Children with health care coverage are more likely to receive regular treatment that helps avoid costly hospitalizations and the associated consequences of delayed care. They also learn better and have higher educational attainment. In 2013, early implementation of the Affordable Care Act, Medical Assistance and MinnesotaCare combined to cover 1.2 million (94 percent) Minnesota children. However, 72,000 (5.6 percent) of children remain uninsured.
Minnesota has long recognized the importance of covering all children and has made strides to reduce the number of uninsured children. However, the state has also reduced access to health care for certain populations. In the past, Minnesota provided coverage for immigrant children living in dire poverty regardless of their immigration status through the General Assistance Medical Care program. But, in 2003, these children were cut from that program and now can only receive coverage for select emergency conditions. In 2015, the state legislature cut $65 million from MinnesotaCare, which tripled families' out-of-pocket costs and increased monthly premiums. These increased costs will hit family budgets hard and deter families from seeking treatment when they need it.
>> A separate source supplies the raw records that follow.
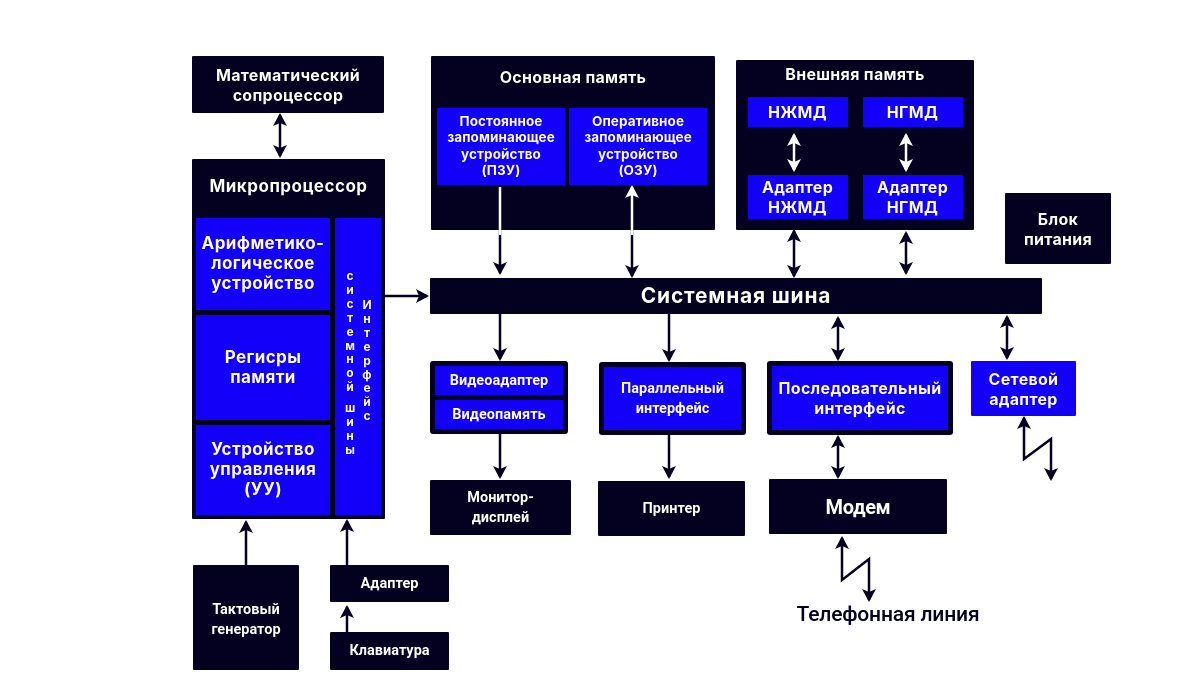
<!DOCTYPE html>
<html lang="ru">
<head>
<meta charset="utf-8">
<title>Структурная схема компьютера</title>
<style>
:root { --navy: #04001f; --blue: #1200f8; --white: #fff; }
* { box-sizing: border-box; margin: 0; }
html, body { width: 1200px; height: 675px; overflow: hidden; background: var(--white); }
.diagram { position: relative; width: 1200px; height: 675px; font: 700 16px/20px Inter, "Open Sans", sans-serif; letter-spacing: .3px; color: var(--white); }
.node, .caption { position: absolute; left: var(--x); top: var(--y); width: var(--w); height: var(--h); }
.node { background: var(--navy); border-radius: 1px; }
.node, .cell { display: flex; flex-direction: column; align-items: center; justify-content: center; text-align: center; white-space: nowrap; }
.cell { background: var(--blue); }
.blue { background: var(--blue); }
.framed { border: 5px solid var(--navy); background: var(--blue); border-radius: 3px; }
.narrow { font: 700 14.5px/20px Roboto, "Open Sans", sans-serif; letter-spacing: 0; }
.group { justify-content: flex-start; }
.group h2 { font: inherit; }

.cpu h2 { height: 56px; padding-top: 17px; font-size: 17px; letter-spacing: .5px; }
.cpu-parts { width: 100%; height: 304px; padding: 3px 4px 4px; display: grid; grid-template: 92px 105px 1fr / 134px 1fr; gap: 5px; font-size: 17px; letter-spacing: .4px; }
.cpu-parts .cell { padding-bottom: 2px; }
.cpu-parts .interface { grid-area: 1 / 2 / 4 / 3; flex-direction: row-reverse; align-items: flex-start; justify-content: center; gap: 7px; padding: 51px 0 0 1px; font-size: 12px; line-height: 13.9px; letter-spacing: 0; }
.stacked { width: 10px; white-space: normal; word-break: break-all; }
.stacked b { display: block; font-weight: inherit; }
.stacked b + b { margin-top: 7px; }
.stacked.first { padding-top: 29px; }

.main-memory { padding-top: 11px; }
.main-memory h2 { height: 41px; }
.memory-row { width: 100%; padding: 0 6px; display: grid; grid-template-columns: 128px 138px; gap: 4px; font-size: 13.5px; line-height: 16.3px; letter-spacing: .1px; }
.memory-row .cell { height: 77px; padding-bottom: 2px; }
.external h2 { height: 37px; padding-top: 4px; }
.drives { display: grid; grid-template: 30px 44px / 100px 100px; gap: 48px 15px; }
.bus { font-size: 21px; letter-spacing: .8px; }
.video { gap: 5px; }
.video .cell { width: 100%; flex: 1; }
.modem { font-size: 20px; letter-spacing: -.4px; }
.caption { color: var(--navy); font: 500 21px/26px Roboto, "Open Sans", sans-serif; letter-spacing: -.2px; text-align: center; white-space: nowrap; }
.links { position: absolute; inset: 0; fill: none; stroke-width: 2.5; }
.dark { stroke: var(--navy); }
.light { stroke: var(--white); }
.end { marker-end: url(#head); }
.both { marker-start: url(#head); marker-end: url(#head); }
.light.both { marker-start: url(#head-light); marker-end: url(#head-light); }
.light.start { marker-start: url(#head-light); }
</style>
</head>
<body>
<main class="diagram">
  <div class="node" style="--x:192px;--y:56px;--w:192px;--h:57px">Математический<br>сопроцессор</div>

  <section class="node group cpu" style="--x:192px;--y:159px;--w:193px;--h:360px">
    <h2>Микропроцессор</h2>
    <div class="cpu-parts">
      <div class="cell">Арифметико-<br>логическое<br>устройство</div>
      <div class="cell interface">
        <span class="stacked first">Интерфейс</span>
        <span class="stacked"><b>системной</b> <b>шины</b></span>
      </div>
      <div class="cell">Регисры<br>памяти</div>
      <div class="cell">Устройство<br>управления<br>(УУ)</div>
    </div>
  </section>

  <section class="node group main-memory" style="--x:431px;--y:56px;--w:284px;--h:174px">
    <h2>Основная память</h2>
    <div class="memory-row">
      <div class="cell">Постоянное<br>запоминающее<br>устройство<br>(ПЗУ)</div>
      <div class="cell">Оперативное<br>запоминающее<br>устройство<br>(ОЗУ)</div>
    </div>
  </section>

  <section class="node group external" style="--x:736px;--y:60px;--w:238px;--h:170px">
    <h2>Внешняя память</h2>
    <div class="drives">
      <div class="cell">НЖМД</div>
      <div class="cell">НГМД</div>
      <div class="cell">Адаптер<br>НЖМД</div>
      <div class="cell">Адаптер<br>НГМД</div>
    </div>
  </section>

  <div class="node" style="--x:1005px;--y:193px;--w:106px;--h:71px">Блок<br>питания</div>
  <div class="node bus" style="--x:430px;--y:278px;--w:612px;--h:36px">Системная шина</div>

  <div class="node framed video narrow" style="--x:430px;--y:361px;--w:138px;--h:73px;background:var(--navy)">
    <div class="cell">Видеоадаптер</div>
    <div class="cell">Видеопамять</div>
  </div>
  <div class="node framed narrow" style="--x:599px;--y:362px;--w:147px;--h:73px">Параллельный<br>интерфейс</div>
  <div class="node framed" style="--x:767px;--y:361px;--w:186px;--h:74px">Последовательный<br>интерфейс</div>
  <div class="node blue" style="--x:971px;--y:361px;--w:105px;--h:55px">Сетевой<br>адаптер</div>

  <div class="node narrow" style="--x:430px;--y:480px;--w:141px;--h:55px">Монитор-<br>дисплей</div>
  <div class="node narrow" style="--x:598px;--y:481px;--w:147px;--h:55px">Принтер</div>
  <div class="node narrow modem" style="--x:769px;--y:479px;--w:178px;--h:55px">Модем</div>
  <p class="caption" style="--x:788px;--y:601px;--w:200px;--h:26px">Телефонная линия</p>

  <div class="node narrow" style="--x:193px;--y:565px;--w:106px;--h:105px;padding-top:5px">Тактовый<br>генератор</div>
  <div class="node narrow" style="--x:330px;--y:565px;--w:119px;--h:37px">Адаптер</div>
  <div class="node narrow" style="--x:330px;--y:632px;--w:119px;--h:38px">Клавиатура</div>

  <svg class="links" width="1200" height="675" viewBox="0 0 1200 675" aria-hidden="true">
    <defs>
      <marker id="head" markerUnits="userSpaceOnUse" markerWidth="14" markerHeight="16" refX="11" refY="8" orient="auto-start-reverse">
        <path d="M0 1L13 8L0 15L3 8Z" fill="#04001f"/>
      </marker>
      <marker id="head-light" markerUnits="userSpaceOnUse" markerWidth="14" markerHeight="16" refX="11" refY="8" orient="auto-start-reverse">
        <path d="M0 1L13 8L0 15L3 8Z" fill="#fff"/>
      </marker>
    </defs>
    <g class="dark">
      <path class="both" d="M280 115V156"/>
      <path class="end" d="M385 296H427"/>
      <path class="end" d="M500 230V273"/>
      <path class="end" d="M632 230V276"/>
      <path class="both" d="M794 231V276"/>
      <path class="both" d="M906 233V273"/>
      <path class="end" d="M500 314V359"/>
      <path class="end" d="M669 314V360"/>
      <path class="both" d="M838 318V359"/>
      <path class="both" d="M1007 317V358"/>
      <path class="end" d="M500 434V477"/>
      <path class="end" d="M669 435V477"/>
      <path class="both" d="M838 437V477"/>
      <path class="both" d="M1024 418V459L1051 439V479"/>
      <path class="both" d="M842 538V580L869 559V600"/>
      <path class="end" d="M246 565V522"/>
      <path class="end" d="M347 565V521"/>
      <path class="end" d="M347 632V607"/>
    </g>
    <g>
      <path class="light" d="M500 187V235"/>
      <path class="light start" d="M632 187V235"/>
      <path class="light both" d="M794 135V170"/>
      <path class="light both" d="M906 135V170"/>
    </g>
  </svg>
</main>
</body>
</html>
Children’s Defense Fund-Minnesota supports providing coverage for every child, regardless of immigration status, restoring cut funding to MinnesotaCare, expanding MinnesotaCare to reach more families struggling to make ends meet, and outreach efforts, including through Bridge to Benefits, to ensure families are enrolled in coverage for which they are eligible.